UN-DESA’s role has been less clearly defined. The Department operates in crowded territory, with responsibility for development shared within the United Nations system with the United Nations Development Programme (UNDP) and a range of specialized agencies. While it has sometimes been described as the United Nations think-tank on economic and social issues, the Department is not the only entity to fill such a role. One area of potential overlap with other entities of the United Nations system is capacity-building.
The Department’s impact is felt the most when it focuses on its areas of greatest strength. What differentiates the Department, and remains the source of its comparative advantage, is its support for the policy and normative work of the intergovernmental bodies, the global scope of its work, its convening power and its role as analyst rather than advocate.
Within such a complex Department, fostering coherence is an ongoing management challenge. Opportunities for cross-divisional collaboration and complementarities have not been fully exploited. Where such opportunities have been seized, the benefits have been acknowledged by staff and stakeholders, but a more systematic approach to the identification of such synergies is needed.
Intellectual leadership was not always supported by effective management practices. Staff concerns about the transparency and consistency of decisions and the quality of consultation and communication within the Department have been noted in previous OIOS reports and were again evident in the current evaluation.
OIOS recommends that the Department of Economic and Social Affairs:
• Further sharpen its strategic focus;
• Improve coordination with partners;
• Develop a Department-wide publication and outreach strategy;
• Strengthen internal coordination and communication.
OIOS also offers the following questions for consideration by the Committee for Programme and Coordination:
• Further clarification of the Department’s mandate on policy coherence and coordination;
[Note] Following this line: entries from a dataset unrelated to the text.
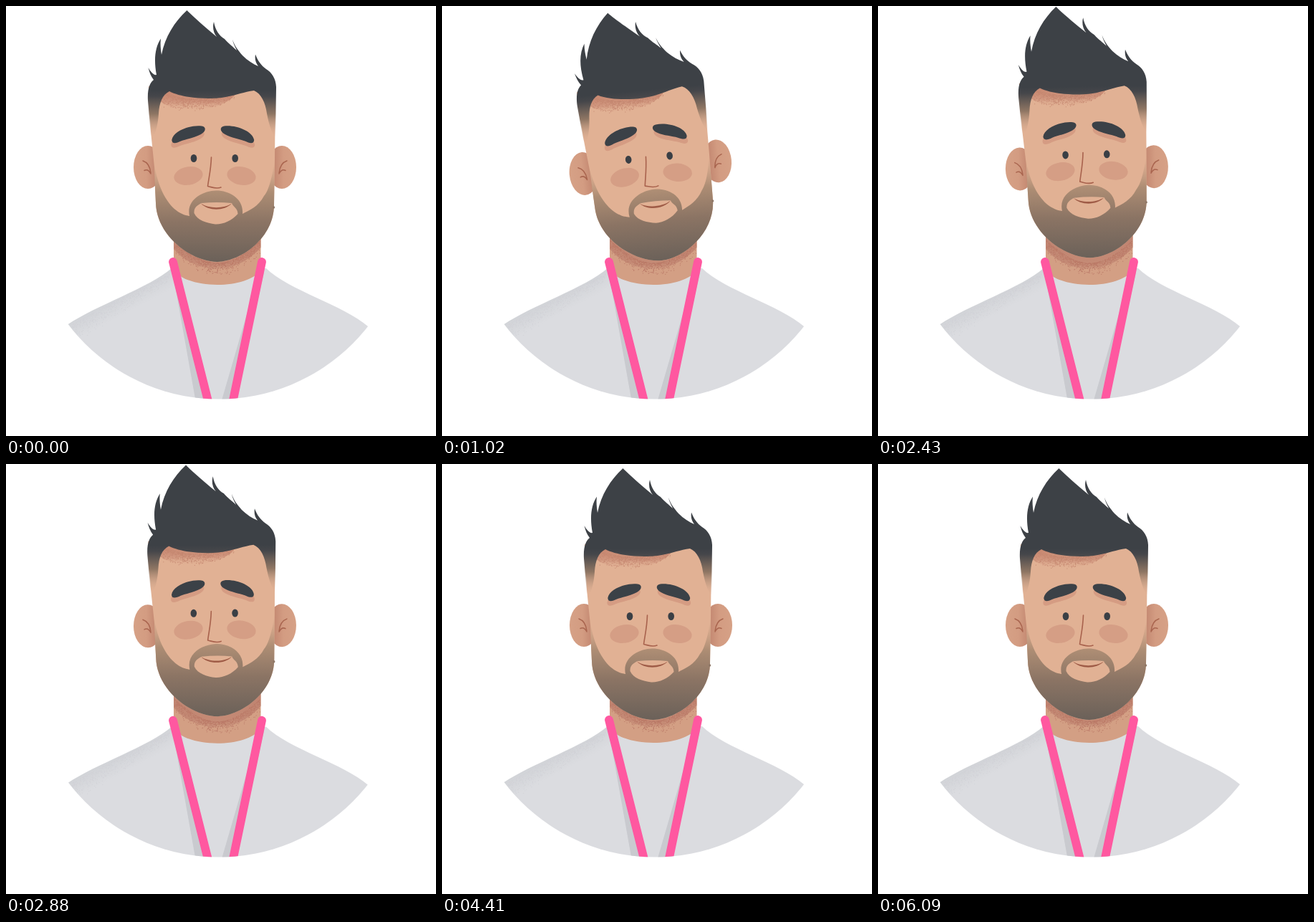
Recreate the animation shown at these times as an HTML page. Size 600 by 600 pixels, loop 6.15 s.

```html
<!DOCTYPE html>
<html lang="en">
<head>
<meta charset="utf-8">
<title>Portrait</title>
<style>
  html, body { margin: 0; width: 100%; height: 100%; overflow: hidden; background: #fff; }
  svg { display: block; width: 100vw; height: 100vh; }
</style>
</head>
<body>
<svg viewBox="0 0 600 600">
  <defs>
    <clipPath id="disc"><circle cx="297" cy="284.5" r="264"/></clipPath>
    <linearGradient id="shirtFill" gradientUnits="userSpaceOnUse" x1="150" y1="411" x2="161" y2="432">
      <stop offset="0" stop-color="#d2d4d8"/>
      <stop offset="1" stop-color="#dbdce0"/>
    </linearGradient>
    <linearGradient id="hairFill" gradientUnits="userSpaceOnUse" x1="0" y1="118" x2="0" y2="184">
      <stop offset="0" stop-color="#3d4146"/>
      <stop offset=".12" stop-color="#45464a"/>
      <stop offset=".5" stop-color="#8b7361" stop-opacity=".95"/>
      <stop offset="1" stop-color="#e1b194" stop-opacity="0"/>
    </linearGradient>
    <linearGradient id="beardFill" gradientUnits="userSpaceOnUse" x1="0" y1="218" x2="0" y2="357">
      <stop offset="0" stop-color="#c49a7e" stop-opacity="0"/>
      <stop offset=".3" stop-color="#ad8d74"/>
      <stop offset=".6" stop-color="#8b7464"/>
      <stop offset="1" stop-color="#6b6159"/>
    </linearGradient>
    <linearGradient id="browShade" gradientUnits="userSpaceOnUse" x1="0" y1="118" x2="0" y2="146">
      <stop offset="0" stop-color="#c6866f"/>
      <stop offset=".55" stop-color="#cd917a" stop-opacity=".85"/>
      <stop offset="1" stop-color="#e1b194" stop-opacity="0"/>
    </linearGradient>
    <linearGradient id="earFill">
      <stop offset="0" stop-color="#d6a186"/>
      <stop offset=".45" stop-color="#d39c82"/>
      <stop offset=".75" stop-color="#c58a73"/>
    </linearGradient>
    <linearGradient id="neckShade" gradientUnits="userSpaceOnUse" x1="0" y1="325" x2="0" y2="370">
      <stop offset="0" stop-color="#c08471"/>
      <stop offset=".7" stop-color="#c48a75"/>
      <stop offset="1" stop-color="#cf9a81"/>
    </linearGradient>
    <g id="ear">
      <ellipse cx="198" cy="225" rx="20" ry="30" fill="url(#earFill)"/>
      <path d="M191 216C197 218 201 223 202 233M193 229.500C197 227.500 200 230 202 234"
        fill="none" stroke="#a9654f" stroke-width="1.500" stroke-linecap="round"/>
    </g>
    <path id="brow" d="M231.300 187C233 174.500 257 165.500 273 167.500C280 168.500 279 175.500 272 179C263 184 252 185.500 244 188.500C237 192 231.500 192.500 231.300 187Z"/>
  </defs>

  <g clip-path="url(#disc)">
    <g id="body">
      <path fill="url(#shirtFill)" d="M60 458L86 444.500C125 418 200 393 231 366L363 366C395 397 472 418 505 447L540 478V620H60Z"/>
      <path id="shoulderDots" stroke="#d0d1d6"/>
      <path fill="#c9cacf" d="M232 368L266.500 562H286L240 372ZM354 368L297.500 562H318L360 372Z"/>
      <path fill="#d39f84" d="M234 290H355.500V368C338 396 252 396 234 368Z"/>
      <path fill="url(#neckShade)" d="M234 310H355.500V337C338 357 316 366 293 367C270 366 248 356 234 339Z"/>
      <path id="neckDots" stroke="#b97866"/>
      <path fill="none" stroke="#ff58a0" stroke-width="11.800" stroke-linecap="round" d="M233 357L285.200 564M357 357L314 564"/>
    </g>
  </g>

  <g id="head">
    <g id="ears">
      <use href="#ear"/>
      <use href="#ear" transform="translate(583 0) scale(-1 1)"/>
    </g>
    <g id="face">
      <path fill="#e1b194" d="M199 112L202 175L207 225L209 275C210 320 258 357 295 357C330 356 374 322 374 278L375 215L376 112Z"/>
      <path fill="url(#browShade)" d="M215 133C219 124 223 119 228 117H322C320 134 285 146 255 145C238 144 224 140 215 133Z"/>
      <path id="lineDots" stroke="#c58770"/>
      <path id="beard" fill="url(#beardFill)" fill-rule="evenodd"/>
      <circle cx="373.500" cy="281" r="1.700" fill="#8f7868"/>
      <path fill="url(#hairFill)" d="M202 180L198 132C197 115 201 107 206 103C202 98 200 92 198.500 86C202 92 206 97 210 96
        C206 74 208 58 216 45.500C215 54 216 61 217 68C222 43 235 22 252.500 6C259 13 275 27 294 43
        C289 37 288 29 290 22C292 34 298 42 305 46C311 53 317 57 322 62C319 56 317 52 316 46.500C319 56 324 62 330 69C337 76 345 81 352 84
        C348 79 347 74 348 67.500C351 76 356 83 363 88C371 93 376.500 101 377 113L376 184
        C371 178 367 166 364 150C362 135 356 122 346 118C332 120 322 124 309 126.500C291 131 249 130 228 119C218 124 214 135 213 150C212 165 209 177 205 184Z"/>
      <g id="features">
        <g fill="#d59e85">
          <ellipse cx="254.500" cy="237" rx="20.300" ry="12.700" transform="rotate(-10 254.500 237)"/>
          <ellipse cx="328.500" cy="237" rx="20.300" ry="12.700" transform="rotate(10 328.500 237)"/>
        </g>
        <path fill="none" stroke="#a8624d" stroke-width="1.600" stroke-linecap="round" stroke-linejoin="round"
          d="M286.500 211C286 228 283 240 281.500 251.500C287 252.500 293 256 300 253"/>
      </g>
      <path id="mouth" fill="#9f5c47" d="M272 275.500C283 283 304 283 315 275.500C305 286.500 282 286.500 272 275.500Z"/>
      <g id="eyes" fill="#3a3f45" stroke="#3a3f45"></g>
      <g id="brows">
        <g id="browL">
          <use href="#brow" y="6.500" x="-1" fill="#d59c83"/>
          <use href="#brow" fill="#3b4147"/>
        </g>
        <g transform="translate(577.500 0) scale(-1 1)">
          <use href="#brow" y="6.500" x="-1" fill="#d59c83"/>
          <use href="#brow" fill="#3b4147"/>
        </g>
      </g>
    </g>
  </g>
</svg>

<script>
const LOOP = 6150, STEP = 30;
const $ = id => document.getElementById(id);

// [time in ms, value], eased between neighbours
const tracks = {
  tilt: [[240, 0], [1080, -5.5], [1890, -5.5], [2580, -0.4], [4000, 0]],
  nod: [[30, 0], [600, -6], [1080, -0.8], [1890, -0.8], [2400, -5.7], [4300, 0],
        [4680, 0], [5310, -9], [5460, -9], [6090, 0]],
  lift: [[30, 0], [510, 2.5], [1000, 0], [2490, 0], [3465, 2], [4410, 0],
         [4680, 0], [5310, -5.5], [5460, -5.5], [6090, 0]],
  raise: [[1380, 0], [1530, -3], [1680, 0], [2700, 0], [3750, -3], [4320, 0],
          [4680, 0], [5310, -8], [5460, -8], [6090, 0]],
  shut: [[4830, 0], [5010, 1], [5580, 1], [5760, 0]]
};

function valueAt(track, t) {
  if (t <= track[0][0]) return track[0][1];
  for (let i = 1; i < track.length; i++) {
    const [t0, a] = track[i - 1], [t1, b] = track[i];
    if (t < t1) {
      const u = (t - t0) / (t1 - t0);
      return a + (b - a) * u * u * (3 - 2 * u);
    }
  }
  return track[track.length - 1][1];
}

let seed = 7;
const rand = () => (seed = seed * 16807 % 2147483647) / 2147483647;

// Stipple below an edge, thinning out with depth
function stipple(id, count, x0, x1, edge, depth) {
  let d = "";
  for (let i = 0; i < count; i++) {
    const u = rand(), x = x0 + (x1 - x0) * u;
    const y = edge(u) + rand() * rand() * depth(u);
    d += `M${x.toFixed(1)} ${y.toFixed(1)}h1`;
  }
  $(id).setAttribute("d", d);
}
const bow = u => Math.sin(Math.PI * u);
stipple("shoulderDots", 800, 92, 228, u => 444 - 70 * u - bow(u), u => 32 - 20 * u);
stipple("neckDots", 750, 235, 354, u => 328 + 31 * bow(u), () => 20);
stipple("lineDots", 700, 217, 318, u => 121 + 9 * bow(u), u => 22 * (1 - u * .45));

const eyes = [262, 319.7].map(x => {
  const g = document.createElementNS("http://www.w3.org/2000/svg", "g");
  g.innerHTML = `<ellipse cx="${x}" cy="212.5" rx="4.3" ry="5.5" stroke="none"/>
    <path d="M${x - 6} 212.300Q${x} 209.500 ${x + 6} 212" fill="none" stroke-width="3.600" stroke-linecap="round"/>`;
  $("eyes").append(g);
  return { open: g.children[0], closed: g.children[1] };
});

function beardPath(m) {
  const p = (x, y) => `${x} ${y + m} `;
  return "M206 215L209 275C210 320 258 357 295 357C330 356 374 322 374 278L375 215" +
    "C" + p(371, 242) + p(366, 258) + p(360, 265) +
    "C" + p(352, 280) + p(340, 285) + p(330, 290) +
    "C" + p(332, 268) + p(310, 257) + p(293, 257.5) +
    "C" + p(275, 258) + p(251, 270) + p(256, 293) +
    "C" + p(238, 291) + p(214, 272) + "206 215Z" +
    "M" + p(262.5, 289) +
    "C" + p(262, 281) + p(267, 278) + p(273, 275) +
    "Q" + p(294, 273) + p(315, 275) +
    "C" + p(317, 281) + p(323, 281) + p(323.5, 290) +
    "C" + p(315, 300) + p(302, 305) + p(292, 304.5) +
    "C" + p(280, 303) + p(267, 299) + p(262.5, 289) + "Z";
}

const shift = (id, y) => $(id).setAttribute("transform", `translate(0 ${y})`);

function draw(t) {
  const v = {};
  for (const k in tracks) v[k] = valueAt(tracks[k], t);
  shift("body", v.lift);
  $("head").setAttribute("transform", `rotate(${v.tilt} 291 232)`);
  shift("ears", -0.15 * v.nod);
  shift("face", v.nod);
  shift("features", 0.15 * v.nod);
  shift("eyes", -0.1 * v.nod);
  shift("mouth", 0.4 * v.nod);
  $("beard").setAttribute("d", beardPath(0.35 * v.nod));
  shift("brows", v.raise);
  $("browL").setAttribute("transform", `rotate(${0.6 * v.raise} 255 179)`);
  const closed = v.shut > 0.8;
  for (const eye of eyes) {
    eye.open.setAttribute("ry", 5.5 * (1 - v.shut));
    eye.open.style.display = closed ? "none" : "";
    eye.closed.style.display = closed ? "" : "none";
  }
}

const start = performance.now();
function tick(now) {
  const t = Math.max(0, now - start) % LOOP;
  draw(Math.floor(t / STEP) * STEP);
  requestAnimationFrame(tick);
}
draw(0);
requestAnimationFrame(tick);
</script>
</body>
</html>
```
• Alternative placement of the post of Assistant-Secretary-General for Policy Coordination and Inter-Agency Affairs;
• Establishment of a “Chief Economist” title.